__What you have to do__. Restate word for word the lines of the entries below, starting with the line that holds "39-13V13Q38 30 18" and ending with the line that holds "3H228C155 3 98", and no others.

__Extracted records__.
==*==

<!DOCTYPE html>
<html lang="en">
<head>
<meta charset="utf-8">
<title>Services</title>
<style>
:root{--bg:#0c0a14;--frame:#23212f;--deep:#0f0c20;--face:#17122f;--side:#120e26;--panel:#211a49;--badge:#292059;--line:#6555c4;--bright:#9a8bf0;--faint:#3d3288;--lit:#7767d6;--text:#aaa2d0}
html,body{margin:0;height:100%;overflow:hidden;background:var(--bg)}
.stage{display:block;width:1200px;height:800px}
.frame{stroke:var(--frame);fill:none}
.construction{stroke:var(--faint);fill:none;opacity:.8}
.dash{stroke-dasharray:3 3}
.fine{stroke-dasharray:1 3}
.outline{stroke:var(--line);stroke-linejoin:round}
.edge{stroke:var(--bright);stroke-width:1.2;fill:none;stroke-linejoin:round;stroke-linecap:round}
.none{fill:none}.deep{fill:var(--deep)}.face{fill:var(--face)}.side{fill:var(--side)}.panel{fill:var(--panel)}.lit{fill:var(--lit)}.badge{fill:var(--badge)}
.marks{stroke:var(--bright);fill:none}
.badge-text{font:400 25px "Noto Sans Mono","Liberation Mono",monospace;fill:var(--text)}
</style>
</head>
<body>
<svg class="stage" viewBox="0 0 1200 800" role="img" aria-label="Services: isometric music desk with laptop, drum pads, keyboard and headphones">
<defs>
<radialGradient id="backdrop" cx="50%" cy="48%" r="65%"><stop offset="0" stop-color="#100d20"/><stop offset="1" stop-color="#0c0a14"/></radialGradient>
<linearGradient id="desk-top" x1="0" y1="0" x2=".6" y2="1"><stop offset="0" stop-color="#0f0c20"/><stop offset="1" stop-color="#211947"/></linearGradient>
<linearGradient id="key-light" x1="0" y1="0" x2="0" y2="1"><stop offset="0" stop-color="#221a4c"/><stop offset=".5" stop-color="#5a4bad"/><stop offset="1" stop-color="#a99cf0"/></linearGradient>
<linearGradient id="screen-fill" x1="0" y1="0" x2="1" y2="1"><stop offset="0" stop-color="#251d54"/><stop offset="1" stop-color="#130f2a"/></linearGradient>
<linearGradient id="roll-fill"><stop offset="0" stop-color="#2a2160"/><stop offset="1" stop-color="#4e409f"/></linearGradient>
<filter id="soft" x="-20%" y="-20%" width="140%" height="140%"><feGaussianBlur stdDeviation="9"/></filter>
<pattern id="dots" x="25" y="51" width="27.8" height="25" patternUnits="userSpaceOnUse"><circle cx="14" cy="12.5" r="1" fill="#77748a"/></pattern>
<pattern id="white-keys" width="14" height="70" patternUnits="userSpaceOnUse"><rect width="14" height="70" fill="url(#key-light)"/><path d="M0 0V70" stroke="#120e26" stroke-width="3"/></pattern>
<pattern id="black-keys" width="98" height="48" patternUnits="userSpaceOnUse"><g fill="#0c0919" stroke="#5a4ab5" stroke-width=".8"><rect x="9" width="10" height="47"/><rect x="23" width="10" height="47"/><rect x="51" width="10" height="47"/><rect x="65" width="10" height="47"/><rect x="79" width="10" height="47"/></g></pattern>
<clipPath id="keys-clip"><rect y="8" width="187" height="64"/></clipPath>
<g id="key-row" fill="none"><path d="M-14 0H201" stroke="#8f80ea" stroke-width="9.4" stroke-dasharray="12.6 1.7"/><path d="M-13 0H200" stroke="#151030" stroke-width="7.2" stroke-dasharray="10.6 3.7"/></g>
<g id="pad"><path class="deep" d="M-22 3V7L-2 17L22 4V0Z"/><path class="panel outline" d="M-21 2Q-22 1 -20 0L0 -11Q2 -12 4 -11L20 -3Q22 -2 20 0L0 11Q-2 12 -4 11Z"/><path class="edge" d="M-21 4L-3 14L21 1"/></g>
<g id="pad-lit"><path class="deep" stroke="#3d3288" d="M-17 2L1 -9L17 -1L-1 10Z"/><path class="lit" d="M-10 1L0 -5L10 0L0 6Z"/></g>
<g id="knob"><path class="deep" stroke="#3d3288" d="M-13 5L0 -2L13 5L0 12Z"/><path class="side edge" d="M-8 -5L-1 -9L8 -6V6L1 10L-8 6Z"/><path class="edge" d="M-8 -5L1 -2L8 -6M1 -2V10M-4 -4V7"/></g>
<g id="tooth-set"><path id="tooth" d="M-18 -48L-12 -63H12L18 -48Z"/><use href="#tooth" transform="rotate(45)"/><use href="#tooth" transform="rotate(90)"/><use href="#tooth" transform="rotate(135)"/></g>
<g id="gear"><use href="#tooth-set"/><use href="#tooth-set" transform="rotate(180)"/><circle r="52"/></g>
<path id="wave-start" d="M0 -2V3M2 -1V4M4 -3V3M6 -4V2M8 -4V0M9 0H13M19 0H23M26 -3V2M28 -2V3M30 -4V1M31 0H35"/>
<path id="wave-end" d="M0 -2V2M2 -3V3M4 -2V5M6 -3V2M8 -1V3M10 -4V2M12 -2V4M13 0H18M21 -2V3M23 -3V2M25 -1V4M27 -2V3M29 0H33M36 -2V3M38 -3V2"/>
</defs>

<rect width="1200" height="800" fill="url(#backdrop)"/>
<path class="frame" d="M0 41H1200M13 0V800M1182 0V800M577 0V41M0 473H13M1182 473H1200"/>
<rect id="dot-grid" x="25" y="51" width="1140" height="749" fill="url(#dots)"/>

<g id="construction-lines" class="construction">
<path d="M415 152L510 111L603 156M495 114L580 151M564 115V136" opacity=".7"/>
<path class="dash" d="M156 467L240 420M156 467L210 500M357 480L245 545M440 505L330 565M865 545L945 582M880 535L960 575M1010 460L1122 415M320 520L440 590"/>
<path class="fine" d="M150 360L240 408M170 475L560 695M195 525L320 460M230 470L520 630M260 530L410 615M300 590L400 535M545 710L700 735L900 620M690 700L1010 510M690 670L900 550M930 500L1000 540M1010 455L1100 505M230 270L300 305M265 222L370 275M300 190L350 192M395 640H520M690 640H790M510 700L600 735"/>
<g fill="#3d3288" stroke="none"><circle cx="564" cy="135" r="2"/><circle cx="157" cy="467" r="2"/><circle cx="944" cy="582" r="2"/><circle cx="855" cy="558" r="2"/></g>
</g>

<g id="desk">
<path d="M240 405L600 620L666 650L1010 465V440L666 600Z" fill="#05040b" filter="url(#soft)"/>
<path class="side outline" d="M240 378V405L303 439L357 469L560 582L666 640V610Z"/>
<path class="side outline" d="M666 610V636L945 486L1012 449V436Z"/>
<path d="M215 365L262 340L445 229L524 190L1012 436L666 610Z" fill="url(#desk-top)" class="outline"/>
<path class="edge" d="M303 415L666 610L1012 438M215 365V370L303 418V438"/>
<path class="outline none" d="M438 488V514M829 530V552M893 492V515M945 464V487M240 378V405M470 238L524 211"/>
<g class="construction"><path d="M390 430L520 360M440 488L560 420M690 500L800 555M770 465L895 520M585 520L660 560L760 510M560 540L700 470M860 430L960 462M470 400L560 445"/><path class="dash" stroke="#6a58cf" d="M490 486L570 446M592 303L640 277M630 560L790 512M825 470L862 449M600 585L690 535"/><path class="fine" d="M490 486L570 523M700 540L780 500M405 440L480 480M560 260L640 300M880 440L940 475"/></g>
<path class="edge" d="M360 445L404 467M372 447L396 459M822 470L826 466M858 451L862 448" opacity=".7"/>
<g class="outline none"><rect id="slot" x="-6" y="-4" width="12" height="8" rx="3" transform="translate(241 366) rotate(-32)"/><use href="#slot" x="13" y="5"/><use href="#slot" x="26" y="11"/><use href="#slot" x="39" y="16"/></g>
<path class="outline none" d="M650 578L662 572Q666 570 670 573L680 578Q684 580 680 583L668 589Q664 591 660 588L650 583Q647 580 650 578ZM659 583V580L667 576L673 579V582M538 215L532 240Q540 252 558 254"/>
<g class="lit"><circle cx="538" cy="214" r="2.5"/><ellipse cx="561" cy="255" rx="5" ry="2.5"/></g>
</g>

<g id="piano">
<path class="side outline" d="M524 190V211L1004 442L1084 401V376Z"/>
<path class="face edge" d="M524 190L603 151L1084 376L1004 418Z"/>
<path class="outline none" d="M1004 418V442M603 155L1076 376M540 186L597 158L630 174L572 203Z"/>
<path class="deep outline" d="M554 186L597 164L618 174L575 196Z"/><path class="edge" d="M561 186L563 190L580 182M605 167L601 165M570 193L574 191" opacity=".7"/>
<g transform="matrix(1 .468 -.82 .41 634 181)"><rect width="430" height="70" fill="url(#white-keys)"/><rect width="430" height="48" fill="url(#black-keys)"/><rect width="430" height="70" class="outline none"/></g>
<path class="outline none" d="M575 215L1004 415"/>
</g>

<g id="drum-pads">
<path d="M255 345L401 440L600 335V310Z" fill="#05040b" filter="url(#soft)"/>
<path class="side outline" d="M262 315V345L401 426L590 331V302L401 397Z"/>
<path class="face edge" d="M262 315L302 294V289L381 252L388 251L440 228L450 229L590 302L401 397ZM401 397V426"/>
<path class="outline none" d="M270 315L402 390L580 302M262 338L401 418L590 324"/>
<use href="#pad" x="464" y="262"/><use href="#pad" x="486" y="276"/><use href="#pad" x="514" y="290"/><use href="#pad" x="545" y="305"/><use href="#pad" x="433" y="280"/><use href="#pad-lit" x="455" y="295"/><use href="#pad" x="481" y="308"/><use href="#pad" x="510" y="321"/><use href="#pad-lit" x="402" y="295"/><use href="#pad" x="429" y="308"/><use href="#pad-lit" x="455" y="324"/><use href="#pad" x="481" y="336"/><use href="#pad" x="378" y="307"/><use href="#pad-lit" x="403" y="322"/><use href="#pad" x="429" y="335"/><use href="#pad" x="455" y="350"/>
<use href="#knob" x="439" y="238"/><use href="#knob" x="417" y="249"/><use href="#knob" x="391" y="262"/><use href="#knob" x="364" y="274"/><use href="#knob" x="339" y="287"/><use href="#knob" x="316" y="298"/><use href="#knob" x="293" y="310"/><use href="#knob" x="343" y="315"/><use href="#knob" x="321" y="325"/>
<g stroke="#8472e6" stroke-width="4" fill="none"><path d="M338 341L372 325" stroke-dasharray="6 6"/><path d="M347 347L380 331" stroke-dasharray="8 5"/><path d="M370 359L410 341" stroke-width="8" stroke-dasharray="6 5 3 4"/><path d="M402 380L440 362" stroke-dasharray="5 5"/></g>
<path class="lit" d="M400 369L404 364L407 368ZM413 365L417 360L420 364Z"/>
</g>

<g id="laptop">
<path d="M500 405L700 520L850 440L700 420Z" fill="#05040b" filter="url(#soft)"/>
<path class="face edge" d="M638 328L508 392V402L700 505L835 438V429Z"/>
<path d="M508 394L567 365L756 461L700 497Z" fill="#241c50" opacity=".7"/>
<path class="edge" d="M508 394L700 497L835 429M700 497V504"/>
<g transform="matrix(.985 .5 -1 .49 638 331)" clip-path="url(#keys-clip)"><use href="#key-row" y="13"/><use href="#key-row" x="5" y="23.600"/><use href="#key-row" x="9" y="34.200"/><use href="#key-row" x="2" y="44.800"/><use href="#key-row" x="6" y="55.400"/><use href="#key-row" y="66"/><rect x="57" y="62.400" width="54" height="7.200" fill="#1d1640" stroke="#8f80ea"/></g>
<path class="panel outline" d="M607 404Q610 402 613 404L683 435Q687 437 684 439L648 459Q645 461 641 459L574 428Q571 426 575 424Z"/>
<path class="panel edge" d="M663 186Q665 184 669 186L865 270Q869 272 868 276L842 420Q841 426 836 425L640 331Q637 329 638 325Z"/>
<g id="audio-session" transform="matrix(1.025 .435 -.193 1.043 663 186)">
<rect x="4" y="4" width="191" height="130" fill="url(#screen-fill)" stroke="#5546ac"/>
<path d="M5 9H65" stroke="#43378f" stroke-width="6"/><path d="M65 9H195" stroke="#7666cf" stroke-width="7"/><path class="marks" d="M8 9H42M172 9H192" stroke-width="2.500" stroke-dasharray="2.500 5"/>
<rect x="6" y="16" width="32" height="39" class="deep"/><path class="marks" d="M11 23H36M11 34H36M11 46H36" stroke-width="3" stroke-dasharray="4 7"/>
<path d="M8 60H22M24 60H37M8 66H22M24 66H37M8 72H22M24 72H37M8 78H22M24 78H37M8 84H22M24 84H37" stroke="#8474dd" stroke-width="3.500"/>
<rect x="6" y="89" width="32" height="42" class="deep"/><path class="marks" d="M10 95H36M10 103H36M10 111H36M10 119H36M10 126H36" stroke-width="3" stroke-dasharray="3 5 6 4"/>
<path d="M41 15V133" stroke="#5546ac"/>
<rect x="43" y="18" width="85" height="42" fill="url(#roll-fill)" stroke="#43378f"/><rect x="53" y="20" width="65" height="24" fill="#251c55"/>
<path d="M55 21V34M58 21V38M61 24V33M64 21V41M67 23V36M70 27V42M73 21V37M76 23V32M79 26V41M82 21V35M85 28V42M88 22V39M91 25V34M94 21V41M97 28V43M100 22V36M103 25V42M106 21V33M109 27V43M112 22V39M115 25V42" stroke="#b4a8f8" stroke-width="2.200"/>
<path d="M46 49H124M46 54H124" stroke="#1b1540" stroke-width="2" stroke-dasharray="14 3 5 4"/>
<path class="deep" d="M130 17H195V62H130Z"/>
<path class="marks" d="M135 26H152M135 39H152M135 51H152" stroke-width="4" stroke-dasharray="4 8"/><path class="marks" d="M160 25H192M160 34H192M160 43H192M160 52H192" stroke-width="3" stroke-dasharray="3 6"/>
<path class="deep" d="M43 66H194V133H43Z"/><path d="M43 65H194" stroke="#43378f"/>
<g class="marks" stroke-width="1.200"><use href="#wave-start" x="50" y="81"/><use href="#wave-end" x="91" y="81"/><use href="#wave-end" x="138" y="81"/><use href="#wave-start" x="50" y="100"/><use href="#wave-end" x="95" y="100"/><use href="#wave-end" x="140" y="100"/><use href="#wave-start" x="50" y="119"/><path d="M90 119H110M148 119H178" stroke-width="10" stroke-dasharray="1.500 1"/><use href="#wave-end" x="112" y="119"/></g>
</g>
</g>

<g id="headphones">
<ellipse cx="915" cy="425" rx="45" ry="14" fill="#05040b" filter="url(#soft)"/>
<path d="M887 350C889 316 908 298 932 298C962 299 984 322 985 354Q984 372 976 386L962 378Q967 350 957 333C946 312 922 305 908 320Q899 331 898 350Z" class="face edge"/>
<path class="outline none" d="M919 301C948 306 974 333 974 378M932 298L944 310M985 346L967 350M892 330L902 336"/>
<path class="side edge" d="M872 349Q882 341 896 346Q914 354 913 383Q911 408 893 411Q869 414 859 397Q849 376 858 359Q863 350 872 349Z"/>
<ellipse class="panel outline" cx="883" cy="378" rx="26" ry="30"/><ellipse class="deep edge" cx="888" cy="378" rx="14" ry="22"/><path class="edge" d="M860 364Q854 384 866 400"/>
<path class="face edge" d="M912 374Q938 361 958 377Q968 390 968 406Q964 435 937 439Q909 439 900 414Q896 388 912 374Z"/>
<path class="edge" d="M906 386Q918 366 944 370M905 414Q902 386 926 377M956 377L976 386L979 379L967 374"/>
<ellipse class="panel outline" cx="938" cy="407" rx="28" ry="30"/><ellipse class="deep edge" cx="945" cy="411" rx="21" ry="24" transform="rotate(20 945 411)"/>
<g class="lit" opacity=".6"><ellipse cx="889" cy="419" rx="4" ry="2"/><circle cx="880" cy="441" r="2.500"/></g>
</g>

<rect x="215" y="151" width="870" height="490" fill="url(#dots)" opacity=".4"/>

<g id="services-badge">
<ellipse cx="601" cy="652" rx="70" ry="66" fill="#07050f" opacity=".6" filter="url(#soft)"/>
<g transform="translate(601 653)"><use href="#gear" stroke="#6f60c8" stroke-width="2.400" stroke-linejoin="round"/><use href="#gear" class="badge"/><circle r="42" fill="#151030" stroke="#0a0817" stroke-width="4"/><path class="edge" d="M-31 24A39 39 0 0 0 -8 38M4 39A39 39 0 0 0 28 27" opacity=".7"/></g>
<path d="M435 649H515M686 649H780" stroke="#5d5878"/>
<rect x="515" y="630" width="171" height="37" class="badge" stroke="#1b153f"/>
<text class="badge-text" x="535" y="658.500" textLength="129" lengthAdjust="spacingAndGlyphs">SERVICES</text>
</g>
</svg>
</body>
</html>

==*==

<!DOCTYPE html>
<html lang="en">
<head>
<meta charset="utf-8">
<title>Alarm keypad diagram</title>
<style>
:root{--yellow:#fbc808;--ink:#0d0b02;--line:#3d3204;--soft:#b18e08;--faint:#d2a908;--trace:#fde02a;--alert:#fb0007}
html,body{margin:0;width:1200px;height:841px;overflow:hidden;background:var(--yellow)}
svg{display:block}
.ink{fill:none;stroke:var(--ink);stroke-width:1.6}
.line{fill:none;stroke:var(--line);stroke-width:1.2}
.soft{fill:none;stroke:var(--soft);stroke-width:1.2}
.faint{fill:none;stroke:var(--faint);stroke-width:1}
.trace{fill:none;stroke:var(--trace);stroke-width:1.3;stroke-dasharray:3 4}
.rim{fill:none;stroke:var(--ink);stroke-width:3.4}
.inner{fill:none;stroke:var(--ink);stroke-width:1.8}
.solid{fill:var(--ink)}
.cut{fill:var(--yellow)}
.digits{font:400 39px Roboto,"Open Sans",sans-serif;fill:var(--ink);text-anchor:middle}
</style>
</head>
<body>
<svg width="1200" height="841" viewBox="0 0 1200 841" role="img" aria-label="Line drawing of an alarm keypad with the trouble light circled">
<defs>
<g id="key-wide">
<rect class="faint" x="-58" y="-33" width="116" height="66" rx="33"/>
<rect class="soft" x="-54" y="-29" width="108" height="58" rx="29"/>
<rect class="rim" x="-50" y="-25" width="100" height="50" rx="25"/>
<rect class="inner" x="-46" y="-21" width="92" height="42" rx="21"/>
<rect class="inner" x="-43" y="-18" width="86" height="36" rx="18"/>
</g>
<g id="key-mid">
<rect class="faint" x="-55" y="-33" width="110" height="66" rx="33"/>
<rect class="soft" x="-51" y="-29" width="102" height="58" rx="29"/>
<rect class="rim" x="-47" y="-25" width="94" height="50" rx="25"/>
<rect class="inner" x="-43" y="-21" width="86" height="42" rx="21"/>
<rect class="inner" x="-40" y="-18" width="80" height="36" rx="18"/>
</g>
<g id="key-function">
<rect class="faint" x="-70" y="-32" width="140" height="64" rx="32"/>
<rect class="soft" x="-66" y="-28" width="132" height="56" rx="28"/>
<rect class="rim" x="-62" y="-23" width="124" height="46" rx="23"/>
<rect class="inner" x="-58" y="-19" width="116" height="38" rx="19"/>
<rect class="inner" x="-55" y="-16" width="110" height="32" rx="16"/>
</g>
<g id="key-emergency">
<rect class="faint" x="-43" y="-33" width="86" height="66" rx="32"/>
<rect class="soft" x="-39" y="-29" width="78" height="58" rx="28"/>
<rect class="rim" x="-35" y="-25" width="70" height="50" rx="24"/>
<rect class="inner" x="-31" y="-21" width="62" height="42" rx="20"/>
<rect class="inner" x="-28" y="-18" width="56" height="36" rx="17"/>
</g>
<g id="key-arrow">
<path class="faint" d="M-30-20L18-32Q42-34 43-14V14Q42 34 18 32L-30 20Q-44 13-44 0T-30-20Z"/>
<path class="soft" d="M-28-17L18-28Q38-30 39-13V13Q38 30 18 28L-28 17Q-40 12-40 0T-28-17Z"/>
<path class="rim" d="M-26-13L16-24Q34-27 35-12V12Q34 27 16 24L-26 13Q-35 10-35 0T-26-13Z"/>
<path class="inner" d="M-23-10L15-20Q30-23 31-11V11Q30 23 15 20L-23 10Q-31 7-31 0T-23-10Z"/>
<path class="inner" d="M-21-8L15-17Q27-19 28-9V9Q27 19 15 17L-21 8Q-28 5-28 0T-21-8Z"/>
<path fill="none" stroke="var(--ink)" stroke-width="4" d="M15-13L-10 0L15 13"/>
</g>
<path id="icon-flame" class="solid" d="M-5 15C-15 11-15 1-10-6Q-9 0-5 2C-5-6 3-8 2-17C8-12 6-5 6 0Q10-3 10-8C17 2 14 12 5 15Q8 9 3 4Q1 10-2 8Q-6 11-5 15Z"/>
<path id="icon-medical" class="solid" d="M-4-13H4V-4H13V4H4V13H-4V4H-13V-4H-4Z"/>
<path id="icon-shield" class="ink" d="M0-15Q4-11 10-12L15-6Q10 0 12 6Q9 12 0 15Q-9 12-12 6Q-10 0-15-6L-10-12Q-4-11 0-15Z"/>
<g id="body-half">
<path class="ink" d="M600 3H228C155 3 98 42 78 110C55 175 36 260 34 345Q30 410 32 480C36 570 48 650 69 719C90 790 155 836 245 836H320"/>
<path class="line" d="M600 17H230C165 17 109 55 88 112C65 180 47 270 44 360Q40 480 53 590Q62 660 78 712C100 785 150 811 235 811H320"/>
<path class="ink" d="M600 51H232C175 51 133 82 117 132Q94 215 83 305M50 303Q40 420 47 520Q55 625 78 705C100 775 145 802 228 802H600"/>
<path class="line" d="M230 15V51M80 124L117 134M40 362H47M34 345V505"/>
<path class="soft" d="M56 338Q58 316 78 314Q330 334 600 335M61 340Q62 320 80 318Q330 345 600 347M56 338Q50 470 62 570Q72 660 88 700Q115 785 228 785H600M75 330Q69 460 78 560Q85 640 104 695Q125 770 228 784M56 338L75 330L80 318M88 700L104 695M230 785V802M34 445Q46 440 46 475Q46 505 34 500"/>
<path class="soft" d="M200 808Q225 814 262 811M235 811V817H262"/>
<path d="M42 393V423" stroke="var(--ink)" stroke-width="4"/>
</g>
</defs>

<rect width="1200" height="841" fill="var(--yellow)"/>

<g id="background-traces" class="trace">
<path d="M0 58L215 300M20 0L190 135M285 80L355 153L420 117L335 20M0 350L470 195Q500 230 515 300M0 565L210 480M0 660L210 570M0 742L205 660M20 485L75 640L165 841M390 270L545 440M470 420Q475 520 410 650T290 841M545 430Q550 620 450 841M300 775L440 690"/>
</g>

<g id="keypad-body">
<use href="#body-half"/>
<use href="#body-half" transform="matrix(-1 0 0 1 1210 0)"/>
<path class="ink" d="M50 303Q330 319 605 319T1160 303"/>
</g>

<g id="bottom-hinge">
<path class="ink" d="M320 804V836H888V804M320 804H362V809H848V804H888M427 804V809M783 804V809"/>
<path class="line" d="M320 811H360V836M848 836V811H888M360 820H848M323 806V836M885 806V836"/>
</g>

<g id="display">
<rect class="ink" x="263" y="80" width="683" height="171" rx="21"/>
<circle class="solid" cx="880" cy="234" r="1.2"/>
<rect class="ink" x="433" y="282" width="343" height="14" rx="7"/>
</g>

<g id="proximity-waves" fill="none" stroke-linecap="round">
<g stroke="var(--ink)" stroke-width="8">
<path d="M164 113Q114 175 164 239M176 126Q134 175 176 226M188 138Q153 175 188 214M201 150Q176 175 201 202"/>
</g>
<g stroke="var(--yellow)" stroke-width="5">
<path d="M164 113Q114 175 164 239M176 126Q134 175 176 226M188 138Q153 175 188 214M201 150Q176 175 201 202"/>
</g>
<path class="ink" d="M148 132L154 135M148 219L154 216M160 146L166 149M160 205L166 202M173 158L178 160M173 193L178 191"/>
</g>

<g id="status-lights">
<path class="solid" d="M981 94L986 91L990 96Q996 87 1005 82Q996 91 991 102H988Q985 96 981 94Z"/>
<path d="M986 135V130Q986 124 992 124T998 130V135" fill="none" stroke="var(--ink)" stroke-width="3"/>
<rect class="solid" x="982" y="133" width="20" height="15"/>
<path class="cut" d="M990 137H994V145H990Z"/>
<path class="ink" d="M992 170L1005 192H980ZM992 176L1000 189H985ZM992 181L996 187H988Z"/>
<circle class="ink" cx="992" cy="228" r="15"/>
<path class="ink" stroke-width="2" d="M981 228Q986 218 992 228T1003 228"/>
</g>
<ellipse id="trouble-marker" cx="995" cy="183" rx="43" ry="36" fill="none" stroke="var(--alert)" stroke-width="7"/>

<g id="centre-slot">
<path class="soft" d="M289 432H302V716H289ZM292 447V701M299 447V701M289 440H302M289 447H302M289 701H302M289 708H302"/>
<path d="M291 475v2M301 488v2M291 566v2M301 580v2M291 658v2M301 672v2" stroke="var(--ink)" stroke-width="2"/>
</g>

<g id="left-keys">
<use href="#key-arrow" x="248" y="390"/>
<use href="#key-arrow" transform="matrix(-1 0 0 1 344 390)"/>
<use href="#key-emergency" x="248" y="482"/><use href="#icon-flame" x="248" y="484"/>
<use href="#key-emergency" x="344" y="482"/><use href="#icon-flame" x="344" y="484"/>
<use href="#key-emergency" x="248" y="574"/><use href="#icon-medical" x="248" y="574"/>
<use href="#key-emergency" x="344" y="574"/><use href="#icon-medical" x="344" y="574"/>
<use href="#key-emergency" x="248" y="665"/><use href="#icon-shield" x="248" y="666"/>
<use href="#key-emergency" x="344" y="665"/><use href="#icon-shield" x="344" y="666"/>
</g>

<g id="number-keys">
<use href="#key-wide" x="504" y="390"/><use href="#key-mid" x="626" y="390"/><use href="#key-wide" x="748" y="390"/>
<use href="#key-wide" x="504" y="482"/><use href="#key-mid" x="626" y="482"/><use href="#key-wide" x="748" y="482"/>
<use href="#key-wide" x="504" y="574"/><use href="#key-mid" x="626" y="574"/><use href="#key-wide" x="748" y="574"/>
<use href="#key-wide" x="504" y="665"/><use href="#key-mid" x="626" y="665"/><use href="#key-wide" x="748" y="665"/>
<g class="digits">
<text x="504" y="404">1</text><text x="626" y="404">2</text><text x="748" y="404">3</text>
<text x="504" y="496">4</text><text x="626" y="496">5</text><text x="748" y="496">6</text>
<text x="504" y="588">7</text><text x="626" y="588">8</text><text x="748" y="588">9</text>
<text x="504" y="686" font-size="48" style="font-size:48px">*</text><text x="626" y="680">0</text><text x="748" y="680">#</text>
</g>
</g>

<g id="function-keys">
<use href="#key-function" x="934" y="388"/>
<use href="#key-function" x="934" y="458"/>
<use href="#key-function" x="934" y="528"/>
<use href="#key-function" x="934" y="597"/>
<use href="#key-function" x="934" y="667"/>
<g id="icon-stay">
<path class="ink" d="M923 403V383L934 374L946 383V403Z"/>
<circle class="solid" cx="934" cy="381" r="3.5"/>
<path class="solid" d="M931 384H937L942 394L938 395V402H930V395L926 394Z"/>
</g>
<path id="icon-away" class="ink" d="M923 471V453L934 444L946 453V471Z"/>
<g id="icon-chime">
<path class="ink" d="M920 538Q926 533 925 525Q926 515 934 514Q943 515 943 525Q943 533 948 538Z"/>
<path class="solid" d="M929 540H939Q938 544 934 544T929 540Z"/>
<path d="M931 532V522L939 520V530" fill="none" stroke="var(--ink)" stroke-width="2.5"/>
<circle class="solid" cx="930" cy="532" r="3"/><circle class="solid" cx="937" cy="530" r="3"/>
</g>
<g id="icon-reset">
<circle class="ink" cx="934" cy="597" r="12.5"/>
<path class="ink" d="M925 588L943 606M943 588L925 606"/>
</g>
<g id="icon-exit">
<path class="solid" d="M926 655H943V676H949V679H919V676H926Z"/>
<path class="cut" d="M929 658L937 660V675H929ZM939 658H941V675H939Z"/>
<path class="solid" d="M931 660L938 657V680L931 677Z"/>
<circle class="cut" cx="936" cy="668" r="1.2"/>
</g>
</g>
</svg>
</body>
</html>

==*==

__Output for this task__.
<path class="soft" d="M-28-17L18-28Q38-30 39-13V13Q38 30 18 28L-28 17Q-40 12-40 0T-28-17Z"/>
<path class="rim" d="M-26-13L16-24Q34-27 35-12V12Q34 27 16 24L-26 13Q-35 10-35 0T-26-13Z"/>
<path class="inner" d="M-23-10L15-20Q30-23 31-11V11Q30 23 15 20L-23 10Q-31 7-31 0T-23-10Z"/>
<path class="inner" d="M-21-8L15-17Q27-19 28-9V9Q27 19 15 17L-21 8Q-28 5-28 0T-21-8Z"/>
<path fill="none" stroke="var(--ink)" stroke-width="4" d="M15-13L-10 0L15 13"/>
</g>
<path id="icon-flame" class="solid" d="M-5 15C-15 11-15 1-10-6Q-9 0-5 2C-5-6 3-8 2-17C8-12 6-5 6 0Q10-3 10-8C17 2 14 12 5 15Q8 9 3 4Q1 10-2 8Q-6 11-5 15Z"/>
<path id="icon-medical" class="solid" d="M-4-13H4V-4H13V4H4V13H-4V4H-13V-4H-4Z"/>
<path id="icon-shield" class="ink" d="M0-15Q4-11 10-12L15-6Q10 0 12 6Q9 12 0 15Q-9 12-12 6Q-10 0-15-6L-10-12Q-4-11 0-15Z"/>
<g id="body-half">
<path class="ink" d="M600 3H228C155 3 98 42 78 110C55 175 36 260 34 345Q30 410 32 480C36 570 48 650 69 719C90 790 155 836 245 836H320"/>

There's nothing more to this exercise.